In the latest of wacky-Chinese-oppression news, it appears that a man was recently arrested due to a joke he made on Twitter. The joke, which was decidedly not very funny, made reference to the next installment of the Final Destination movie franchise being about the Great Hall of the People collapsing on government officials. Chinese authorities then tracked the man down and arrested him for “spreading terrorist information.”
The whole thing would be hilariously funny if it weren’t for the fact that these people are serious. It proves that the government is so paranoid about people saying anything against them that they don’t even comprehend the nature of humor. Or maybe they were actually so gullible as to think this was indeed some sort of terrorist threat?
In addition to the arrest, they also cleared out any and all who had complaints about the government that they wanted to be addressed, rounded them up and sending them from the city. All this to demonstrate the great new changes that a fresh set of government recruits will bring to China?
This is, quite obviously, a horrible way to go about things. Not just because of the human rights issues involved, but also due to the simple fact that if a government is seen as humorless, they’re not seen as human by their citizen population. If they’re not human, they will be considered less than the citizenry and thus not the leaders that the people desire.
It also shows them as unwilling to address the complaints that people have and, essentially, makes them out to be a useless body. And in the international community, it marks government officials as over reactive and somewhat incompetent. After all, do you really respect the person who takes a simple joke so seriously as to arrest people over it? Or do you roll your eyes and just think of them as a perhaps a little bit slow in the head?
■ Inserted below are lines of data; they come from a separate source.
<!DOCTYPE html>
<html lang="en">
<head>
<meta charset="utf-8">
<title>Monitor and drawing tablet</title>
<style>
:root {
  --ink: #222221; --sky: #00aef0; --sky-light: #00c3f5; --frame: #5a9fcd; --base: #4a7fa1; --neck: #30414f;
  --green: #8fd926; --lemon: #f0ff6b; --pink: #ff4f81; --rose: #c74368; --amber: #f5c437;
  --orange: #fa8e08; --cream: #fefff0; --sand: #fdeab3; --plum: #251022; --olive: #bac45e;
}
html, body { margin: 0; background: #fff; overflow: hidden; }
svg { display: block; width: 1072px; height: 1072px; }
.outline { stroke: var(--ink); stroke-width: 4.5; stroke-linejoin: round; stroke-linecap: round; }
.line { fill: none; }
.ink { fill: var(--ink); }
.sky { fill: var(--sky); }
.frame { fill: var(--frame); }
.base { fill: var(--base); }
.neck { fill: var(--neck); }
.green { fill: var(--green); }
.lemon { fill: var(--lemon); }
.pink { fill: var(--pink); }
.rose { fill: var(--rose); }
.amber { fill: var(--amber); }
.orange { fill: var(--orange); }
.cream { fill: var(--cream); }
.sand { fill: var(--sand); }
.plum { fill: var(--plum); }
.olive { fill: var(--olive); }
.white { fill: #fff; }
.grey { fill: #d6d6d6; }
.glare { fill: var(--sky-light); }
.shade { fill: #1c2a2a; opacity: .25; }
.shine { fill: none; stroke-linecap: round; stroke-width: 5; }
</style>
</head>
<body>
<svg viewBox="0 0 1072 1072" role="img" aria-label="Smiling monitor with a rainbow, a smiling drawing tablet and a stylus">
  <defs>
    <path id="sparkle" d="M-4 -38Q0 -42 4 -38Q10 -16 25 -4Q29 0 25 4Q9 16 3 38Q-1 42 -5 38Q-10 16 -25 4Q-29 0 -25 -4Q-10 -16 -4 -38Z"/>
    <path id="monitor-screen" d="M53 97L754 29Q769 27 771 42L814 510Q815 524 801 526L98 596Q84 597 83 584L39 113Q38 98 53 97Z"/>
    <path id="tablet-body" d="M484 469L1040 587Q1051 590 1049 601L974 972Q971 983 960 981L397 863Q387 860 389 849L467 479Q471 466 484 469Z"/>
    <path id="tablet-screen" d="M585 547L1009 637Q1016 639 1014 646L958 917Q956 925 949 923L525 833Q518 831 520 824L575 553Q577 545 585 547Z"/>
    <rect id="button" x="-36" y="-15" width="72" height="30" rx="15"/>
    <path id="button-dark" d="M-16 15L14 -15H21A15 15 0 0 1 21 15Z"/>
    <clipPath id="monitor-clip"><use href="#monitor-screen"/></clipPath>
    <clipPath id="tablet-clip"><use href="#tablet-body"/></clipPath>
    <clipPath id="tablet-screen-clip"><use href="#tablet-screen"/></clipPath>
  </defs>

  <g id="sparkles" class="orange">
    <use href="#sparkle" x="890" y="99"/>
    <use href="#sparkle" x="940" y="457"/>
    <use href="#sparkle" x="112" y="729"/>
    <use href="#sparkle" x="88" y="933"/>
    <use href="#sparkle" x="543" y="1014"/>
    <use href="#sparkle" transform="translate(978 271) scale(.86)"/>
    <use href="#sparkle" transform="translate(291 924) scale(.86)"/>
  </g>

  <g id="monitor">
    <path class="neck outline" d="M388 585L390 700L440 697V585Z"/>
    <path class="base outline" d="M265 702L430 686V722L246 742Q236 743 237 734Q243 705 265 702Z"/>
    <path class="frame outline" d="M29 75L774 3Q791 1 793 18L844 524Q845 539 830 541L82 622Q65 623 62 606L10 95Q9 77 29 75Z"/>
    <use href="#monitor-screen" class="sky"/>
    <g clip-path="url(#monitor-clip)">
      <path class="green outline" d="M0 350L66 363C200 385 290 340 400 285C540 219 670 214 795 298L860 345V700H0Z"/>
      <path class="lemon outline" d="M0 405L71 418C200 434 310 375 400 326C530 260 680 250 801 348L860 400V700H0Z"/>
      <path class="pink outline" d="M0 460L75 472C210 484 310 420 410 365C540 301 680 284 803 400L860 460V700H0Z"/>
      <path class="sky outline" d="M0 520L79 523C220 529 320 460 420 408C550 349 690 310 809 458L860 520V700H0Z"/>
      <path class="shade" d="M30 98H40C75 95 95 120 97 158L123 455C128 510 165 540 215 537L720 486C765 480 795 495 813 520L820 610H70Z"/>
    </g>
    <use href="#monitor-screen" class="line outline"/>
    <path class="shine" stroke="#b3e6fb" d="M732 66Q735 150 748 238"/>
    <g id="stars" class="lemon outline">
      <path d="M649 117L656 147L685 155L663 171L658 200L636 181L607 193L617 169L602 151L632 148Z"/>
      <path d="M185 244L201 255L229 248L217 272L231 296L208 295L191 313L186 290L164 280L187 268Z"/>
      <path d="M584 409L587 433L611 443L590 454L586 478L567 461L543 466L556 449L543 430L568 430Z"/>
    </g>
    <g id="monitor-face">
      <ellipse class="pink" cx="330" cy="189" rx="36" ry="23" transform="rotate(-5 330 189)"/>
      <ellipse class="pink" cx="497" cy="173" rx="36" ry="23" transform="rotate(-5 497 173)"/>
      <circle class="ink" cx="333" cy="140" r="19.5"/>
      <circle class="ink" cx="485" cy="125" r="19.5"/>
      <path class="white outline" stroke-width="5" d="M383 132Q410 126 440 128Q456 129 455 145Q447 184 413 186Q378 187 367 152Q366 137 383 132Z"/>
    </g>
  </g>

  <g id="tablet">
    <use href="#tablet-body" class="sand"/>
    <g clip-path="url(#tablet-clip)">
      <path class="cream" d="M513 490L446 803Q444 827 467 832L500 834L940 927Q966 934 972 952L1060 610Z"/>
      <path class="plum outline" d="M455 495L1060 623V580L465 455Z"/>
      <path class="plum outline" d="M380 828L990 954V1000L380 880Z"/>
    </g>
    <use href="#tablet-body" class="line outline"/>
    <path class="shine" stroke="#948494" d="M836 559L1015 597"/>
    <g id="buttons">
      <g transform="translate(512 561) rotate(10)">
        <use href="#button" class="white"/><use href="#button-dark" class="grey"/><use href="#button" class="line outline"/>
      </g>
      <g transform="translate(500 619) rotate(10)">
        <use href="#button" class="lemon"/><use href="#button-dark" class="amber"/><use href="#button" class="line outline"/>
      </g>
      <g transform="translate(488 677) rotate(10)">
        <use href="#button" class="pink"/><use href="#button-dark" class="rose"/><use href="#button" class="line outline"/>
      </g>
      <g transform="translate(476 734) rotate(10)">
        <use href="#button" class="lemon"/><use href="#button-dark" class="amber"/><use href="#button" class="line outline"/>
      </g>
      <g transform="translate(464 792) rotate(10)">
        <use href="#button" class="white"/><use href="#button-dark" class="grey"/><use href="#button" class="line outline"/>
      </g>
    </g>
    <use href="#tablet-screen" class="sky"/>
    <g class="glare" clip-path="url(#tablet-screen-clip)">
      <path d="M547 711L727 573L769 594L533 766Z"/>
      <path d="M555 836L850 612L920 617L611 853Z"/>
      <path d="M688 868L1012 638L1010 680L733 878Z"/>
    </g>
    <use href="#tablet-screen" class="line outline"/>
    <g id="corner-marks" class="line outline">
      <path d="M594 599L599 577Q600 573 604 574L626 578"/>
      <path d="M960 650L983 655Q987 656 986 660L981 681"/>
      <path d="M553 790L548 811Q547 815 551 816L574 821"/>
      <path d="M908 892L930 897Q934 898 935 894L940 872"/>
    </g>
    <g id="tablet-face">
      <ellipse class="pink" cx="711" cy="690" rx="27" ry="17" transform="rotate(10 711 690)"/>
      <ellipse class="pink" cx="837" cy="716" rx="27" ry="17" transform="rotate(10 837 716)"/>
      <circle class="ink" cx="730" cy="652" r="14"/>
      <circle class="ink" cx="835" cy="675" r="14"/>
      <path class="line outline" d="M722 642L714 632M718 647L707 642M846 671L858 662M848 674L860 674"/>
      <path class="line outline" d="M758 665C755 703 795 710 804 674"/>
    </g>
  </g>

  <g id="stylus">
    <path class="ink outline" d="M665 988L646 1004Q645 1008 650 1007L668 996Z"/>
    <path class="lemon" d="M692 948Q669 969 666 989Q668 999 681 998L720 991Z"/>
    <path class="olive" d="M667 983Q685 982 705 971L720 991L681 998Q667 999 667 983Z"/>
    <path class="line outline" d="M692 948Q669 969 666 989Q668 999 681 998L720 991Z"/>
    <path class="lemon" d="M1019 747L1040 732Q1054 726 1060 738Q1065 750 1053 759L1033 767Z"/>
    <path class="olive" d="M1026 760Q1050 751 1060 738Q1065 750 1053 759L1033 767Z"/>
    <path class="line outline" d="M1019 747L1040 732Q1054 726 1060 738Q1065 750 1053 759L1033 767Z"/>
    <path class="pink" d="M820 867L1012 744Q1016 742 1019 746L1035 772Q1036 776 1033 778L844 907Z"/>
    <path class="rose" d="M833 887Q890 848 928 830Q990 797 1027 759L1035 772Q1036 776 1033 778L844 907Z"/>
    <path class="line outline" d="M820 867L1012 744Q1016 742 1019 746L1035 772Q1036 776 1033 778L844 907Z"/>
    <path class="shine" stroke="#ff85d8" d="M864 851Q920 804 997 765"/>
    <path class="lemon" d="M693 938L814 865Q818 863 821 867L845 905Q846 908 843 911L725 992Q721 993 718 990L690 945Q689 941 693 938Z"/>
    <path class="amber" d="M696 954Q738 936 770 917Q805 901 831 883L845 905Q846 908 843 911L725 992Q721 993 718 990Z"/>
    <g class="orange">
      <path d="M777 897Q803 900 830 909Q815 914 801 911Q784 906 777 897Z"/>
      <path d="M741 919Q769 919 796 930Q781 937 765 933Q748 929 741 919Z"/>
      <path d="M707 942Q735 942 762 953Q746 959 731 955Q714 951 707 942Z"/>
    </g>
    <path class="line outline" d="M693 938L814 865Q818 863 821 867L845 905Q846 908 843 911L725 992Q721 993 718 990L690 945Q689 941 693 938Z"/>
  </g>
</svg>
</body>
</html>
So, the new Chinese officials are already starting off looking like fools in the eyes of the public. If China doesn’t get away from this sort of juvenile behavior, they risk creating more serious problems for the future. Some have organized an online petition to have the “joker” released, and what the Chinese government chooses to do now may very well affect them for some time to come as well as defining the role they see for themselves in the progress of the country. Are they actually going to try to change China for the better, or just stick to the paranoia that has often characterized the past?